For most, that would be life’s greatest achievement; but for Brian, life itself is the achievement – becoming an Ironman is simply the icing on the cake. “Iron Heart” chronicles Brian’s journey from a clinically-dead car accident victim to a full-fledged Kona Ironman. It is the ultimate story of perseverance, strength, family unity, and triumph.
The book begins as Brian’s eyes open in the hospital after a horrific car accident. Written in the first person, it allows you to feel the confusion and frustration Brian felt as he slowly realized what had happened to him, and why he could not speak, move, or communicate in any way. Nearly every part of Brian’s athletic body had been severely damaged when a dump truck collided with the driver’s side of his Camaro. As he would find out later, his athleticism is probably the only reason he was able to live through the excruciating physical ordeal of his recovery.
“Iron Heart: The Story of How I Came Back From the Dead” is one of those books that you just can’t put down. I found myself wondering what could possibly happen next as I read about each obstacle Brian faced in his recovery. From his first few blinks and the nightmare of being weaned off the life-saving but highly addictive pain medications to learning to walk and talk again. Brian even articulates the torture of constant boredom as his slow and painful physical and emotional recovery progressed. His determination is incredibly inspirational as he goes from a self-proclaimed “skeleton boy” back to a slightly obsessive, muscular athlete.
The second half of the book, which focuses on Brian’s newfound “hobby” of triathlon, illustrates just how far strength of spirit can take you.
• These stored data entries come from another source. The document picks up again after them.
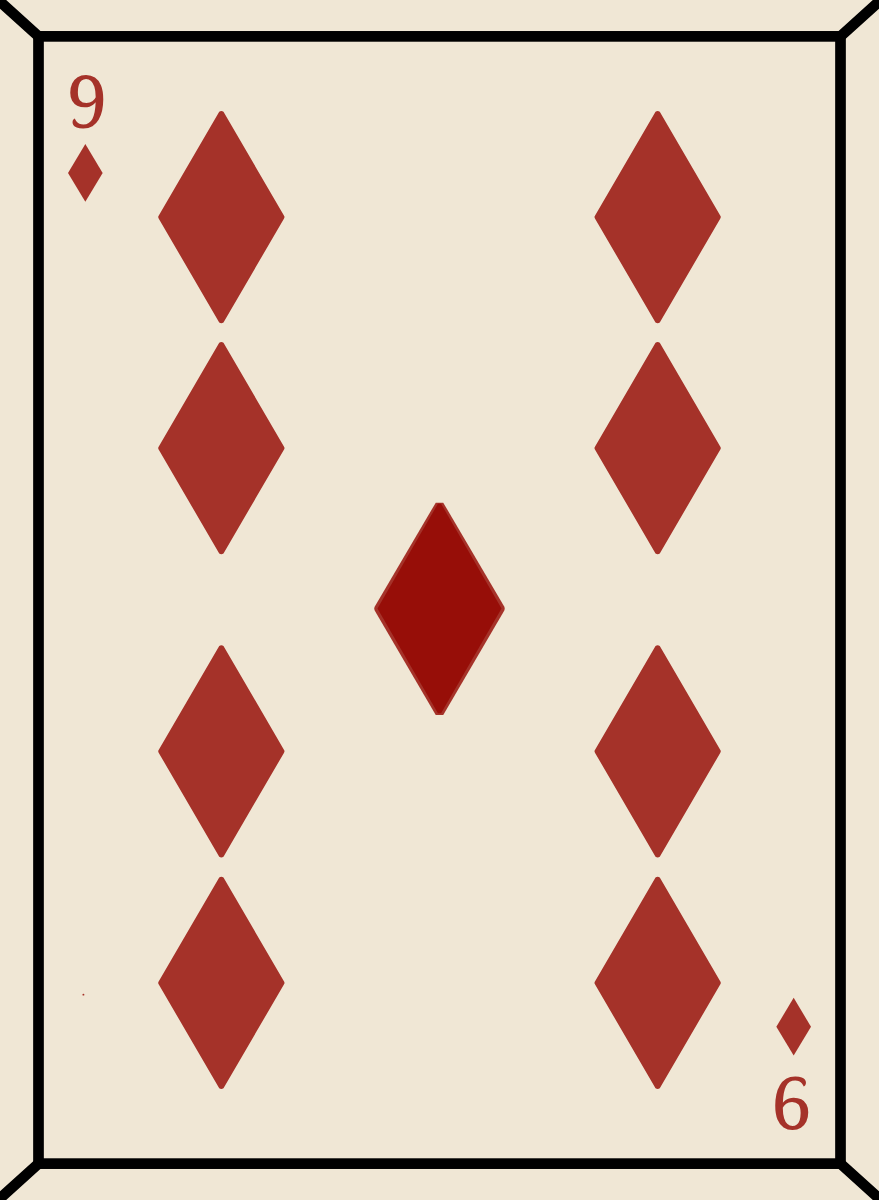
<!DOCTYPE html>
<html lang="en">
<head>
<meta charset="utf-8">
<title>Nine of Diamonds</title>
<link rel="stylesheet" href="https://fonts.googleapis.com/css2?family=Noto+Serif:wght@400&display=swap">
<style>
:root {
  --paper: #f0e7d5;
  --ink: #000;
  --suit: #a53229;
  --suit-deep: #970e08;
}
html, body { margin: 0; width: 879px; height: 1200px; overflow: hidden; background: var(--paper); }
.card { display: block; width: 879px; height: 1200px; }
.frame { fill: none; stroke: var(--ink); stroke-width: 10; }
.pips, .index { fill: var(--suit); }
.centre-edge { fill: var(--suit); }
.centre-fill { fill: var(--suit-deep); }
.rank { font: 400 69px "Noto Serif", serif; text-anchor: middle; }
</style>
</head>
<body>
<svg class="card" viewBox="0 0 822 1122" preserveAspectRatio="none" role="img" aria-label="Nine of diamonds playing card">
  <defs>
    <path id="diamond" d="M-2-98.5Q0-100 2-98.5L58.5-1.5Q59.6 0 58.5 1.5L2 98.5Q0 100-2 98.5L-58.5 1.5Q-59.6 0-58.5-1.5Z"/>
    <path id="index-diamond" d="M0-27L16.2 0L0 27L-16.2 0Z"/>
    <g id="pip-column">
      <use href="#diamond" y="203"/>
      <use href="#diamond" y="419"/>
      <use href="#diamond" y="702.5"/>
      <use href="#diamond" y="919"/>
    </g>
  </defs>

  <g class="frame">
    <rect x="36" y="34" width="750" height="1054"/>
    <path d="M36 34L-10-7.5M786 34L832-7.5M36 1088L-10 1129.5M786 1088L832 1129.5"/>
  </g>

  <g class="pips">
    <use href="#pip-column" x="207"/>
    <use href="#pip-column" x="615"/>
    <circle cx="78" cy="930" r=".9"/>
  </g>

  <g class="centre-pip" transform="translate(411 569)">
    <path class="centre-edge" d="M-3.5-99H3.5L60.5-2Q61.5 0 60.5 2L3.5 99.5H-3.5L-60.5 2Q-61.5 0-60.5-2Z"/>
    <path class="centre-fill" d="M-1.5-98H1.5L58 0L1.5 98H-1.5L-58 0Z"/>
  </g>

  <g class="index">
    <text class="rank" x="81.5" y="120">9</text>
    <use href="#index-diamond" x="79.8" y="161.7"/>
  </g>
  <g class="index">
    <text class="rank" transform="translate(740 1007) rotate(180)">9</text>
    <use href="#index-diamond" x="742.2" y="960"/>
  </g>
</svg>
</body>
</html>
After contacting Peter Henning of Ironman on a whim in July of 2007, Brian learned that his story was worthy of Ironman Kona television coverage – if he could prove himself able by completing a 70.3 race first. For someone who had literally “come back from the dead,” how hard could a day of competition be? So, despite never having done a triathlon, Brian the bodybuilder began training for his first – the Steelhead 70.3 in Michigan. The truly amazing and slightly ridiculous part of the story is – the race was in two weeks! Of course there was no doubt about the outcome – Brian completed his 70.3 race and made it to the “big race” in Hawaii. The book features humorous moments during his three months of Ironman training, like the fellow 70.3 swim competitor who told Brian, “With all those muscles, you might sink to the bottom.” Through everything, Brian’s determination was unwavering – and of course, this part of his journey ended on Ali’I drive under the Ironman banner.
Throughout this story, Brian gives credit where it is due. He acknowledges everyone and everything that helped him remain focused on life and health. Music, letters, emails, visits from friends and family, dedicated health care workers, and above all the love and commitment of his parents, Garth and JoAnne, helped to pull Brian back into the world of the living.
Iron Heart reminds us that life is a truly precious gift, and it is what you make of it; that strength of spirit can overcome just about anything; and that, as Brian says, “Any day when you’re not in a coma is a great day!”